The type of offence committed by a person may limit their ability to apply for a record suspension. For example, those that have been convicted of a schedule 1 sexual offence against a child under the Criminal Records Act are ineligible for the record suspension process. Those convicted of common assault against a child or assault with attempt to commit an indictable offence against a child, are also ineligible. In addition, those that have been convicted of more than three offences, each with a prison sentence of two years or more, will not be eligible to apply for a record suspension.
Not Fitting the Good Conduct Criteria
A person’s record suspension might also be denied if they don’t fit the good conduct criteria. The good conduct criteria require that convicted individuals follow specific rules in the years after their conviction. There are a number of elements that determine good conduct. The following are reasons a person might not fulfill the good conduct criteria:
- They were drunk and disorderly in a public place
- They are placed under criminal investigation
- They have been convicted of a provincial or municipal offence
- They have a suspended driver’s license
- They have been associating with gangs or involved in terrorist activity
To fulfill the good conduct criteria, it’s important that those applying for a record suspension consider these reasons carefully and act in accordance with the Parole Board of Canada conduct standards.
There is No Measurable Benefit
If the Parole Board of Canada determines there is no measurable benefit of granting the individual a record suspension, the suspension will be denied. An example of a measurable benefit would be the ability to change other’s perceptions by granting the suspension. Measurable benefits also include the following:
- Obtaining an education
- Obtaining employment
- Achieving financial stability
If a person can prove that they will benefit by being granted a record suspension, then the suspension may be granted. Otherwise, the Parole Board of Canada could deny the suspension.
Failure to Demonstrate an Ability to Sustain Rehabilitation
One of the foremost objectives of the record suspension process is to help a person become rehabilitated and effectively reintroduced to Canadian society. If they are unable to demonstrate the ability to sustain rehabilitation over a number of years, their request for a record suspension may be denied. A person’s record suspension request may be denied if they don’t commit to the following:
- Taking steps to prevent recidivism
- Building a local support system
- Creating a lifestyle that is no longer associated with criminal behaviour
- Making a positive contribution to society
The record suspension process provides those convicted of a criminal offence the ability to move forward in their lives and gain a greater sense of freedom in their work life and at home. But it’s important to understand the complex nature of record suspension applications before beginning the process.

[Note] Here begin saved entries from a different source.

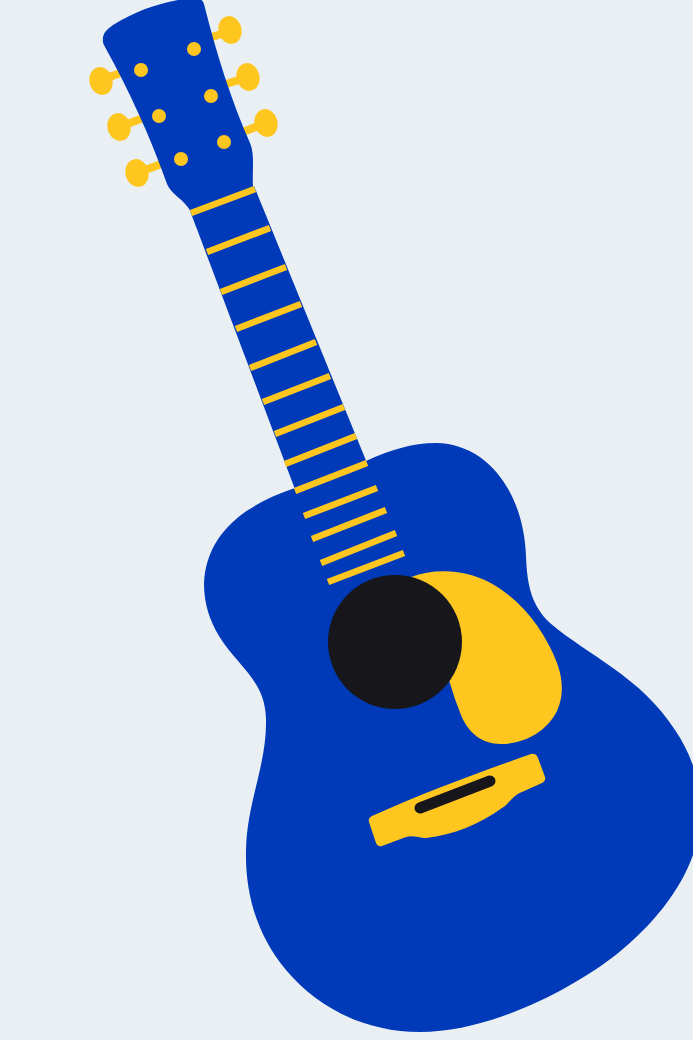
<!DOCTYPE html>
<html lang="en">
<head>
<meta charset="utf-8">
<title>Blue Guitar</title>
<style>
  :root {
    --paper: #e9eff3;
    --blue: #003ab8;
    --yellow: #ffc61f;
    --black: #17161b;
  }
  html, body { margin: 0; height: 100%; overflow: hidden; background: var(--paper); }
  .poster { display: block; width: 693px; height: 1040px; background: var(--paper); }
  .wood { fill: var(--blue); }
  .trim { fill: var(--yellow); }
  .dark { fill: var(--black); }
  .frets { stroke: var(--yellow); stroke-width: 6.6; }
  .shafts { stroke: var(--yellow); stroke-width: 8; }
  .slot { stroke: var(--black); stroke-width: 11; stroke-linecap: round; }
</style>
</head>
<body>
<svg class="poster" viewBox="0 0 693 1040" role="img" aria-label="Blue acoustic guitar with yellow details">
  <defs>
    <ellipse id="tuner" rx="11.5" ry="14" transform="rotate(-14)"/>
    <circle id="post" r="7"/>
  </defs>

  <g id="tuners" class="trim">
    <g class="shafts">
      <path d="M101 80L126 71M119 127L146 117M137 173L164 163M230 31L206 39M248 77L220 86M266 123L240 133"/>
    </g>
    <use href="#tuner" x="0" y="0" transform="translate(101 81)"/>
    <use href="#tuner" transform="translate(119 127)"/>
    <use href="#tuner" transform="translate(137 173)"/>
    <use href="#tuner" transform="translate(230 30)"/>
    <use href="#tuner" transform="translate(248 77)"/>
    <use href="#tuner" transform="translate(266 123)"/>
  </g>

  <path id="body" class="wood" d="M295 488C332 474 350 468 366 461C390 450 412 443 436 443C491 444 524 497 526 556C527 586 532 606 550 623C590 657 640 676 675 730C690 752 699 777 701 806C703 860 668 913 617 954C571 990 490 1032 420 1032C365 1032 318 1008 286 970C256 934 245 892 246 850C247 801 267 765 266 719C265 680 238 667 219 636C210 621 204 604 204 584C206 534 244 505 295 488Z"/>

  <path id="neck" class="wood" d="M189 208L254 186L367 463L296 492Z"/>

  <path id="headstock" class="wood" d="M103 42C102 34 106 30 113 25C137 10 164 1 192 -2Q202 -3 204 4C216 52 231 100 250 143C255 155 252 169 253 188L190 210C183 199 171 194 167 184C150 136 128 88 105 47Q103 44 103 42Z"/>

  <g id="posts" class="trim">
    <use href="#post" x="141" y="70"/>
    <use href="#post" x="159" y="116"/>
    <use href="#post" x="181" y="159"/>
    <use href="#post" x="194" y="49"/>
    <use href="#post" x="211" y="96"/>
    <use href="#post" x="224" y="142"/>
  </g>

  <g id="fretboard" class="frets">
    <path d="M191 213L255 189M207 252L270 228M221 292L286 267M236 329L301 304M250 368L316 342M263 402L330 376M275 434L344 407M285 464L356 436M295 491L367 463M304 516L377 488M312 539L386 510M321 563L396 533M328 582L404 553"/>
  </g>

  <path id="pickguard" class="trim" d="M411 577C438 567 472 570 499 588C526 606 546 634 557 663C563 679 564 696 557 711C547 731 525 744 501 744C481 744 468 732 461 715Q454 698 449 680Z"/>
  <circle id="soundhole" class="dark" cx="395" cy="642" r="67"/>

  <g id="bridge">
    <path class="trim" d="M372 816C423 793 477 773 531 754Q536 753 538 758L545 777Q546 781 542 783L522 792C512 796 510 803 502 808C480 824 453 835 426 838C419 838 413 835 406 837L382 846Q378 847 376 843L369 822Q368 818 372 816Z"/>
    <path class="slot" d="M420 808L490 781"/>
  </g>
</svg>
</body>
</html>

Review the information highlighted in this article carefully to ensure an upcoming record suspension application is approved by the Parole Board of Canada. To learn more about this process or on a particular case, speak with our expert team today.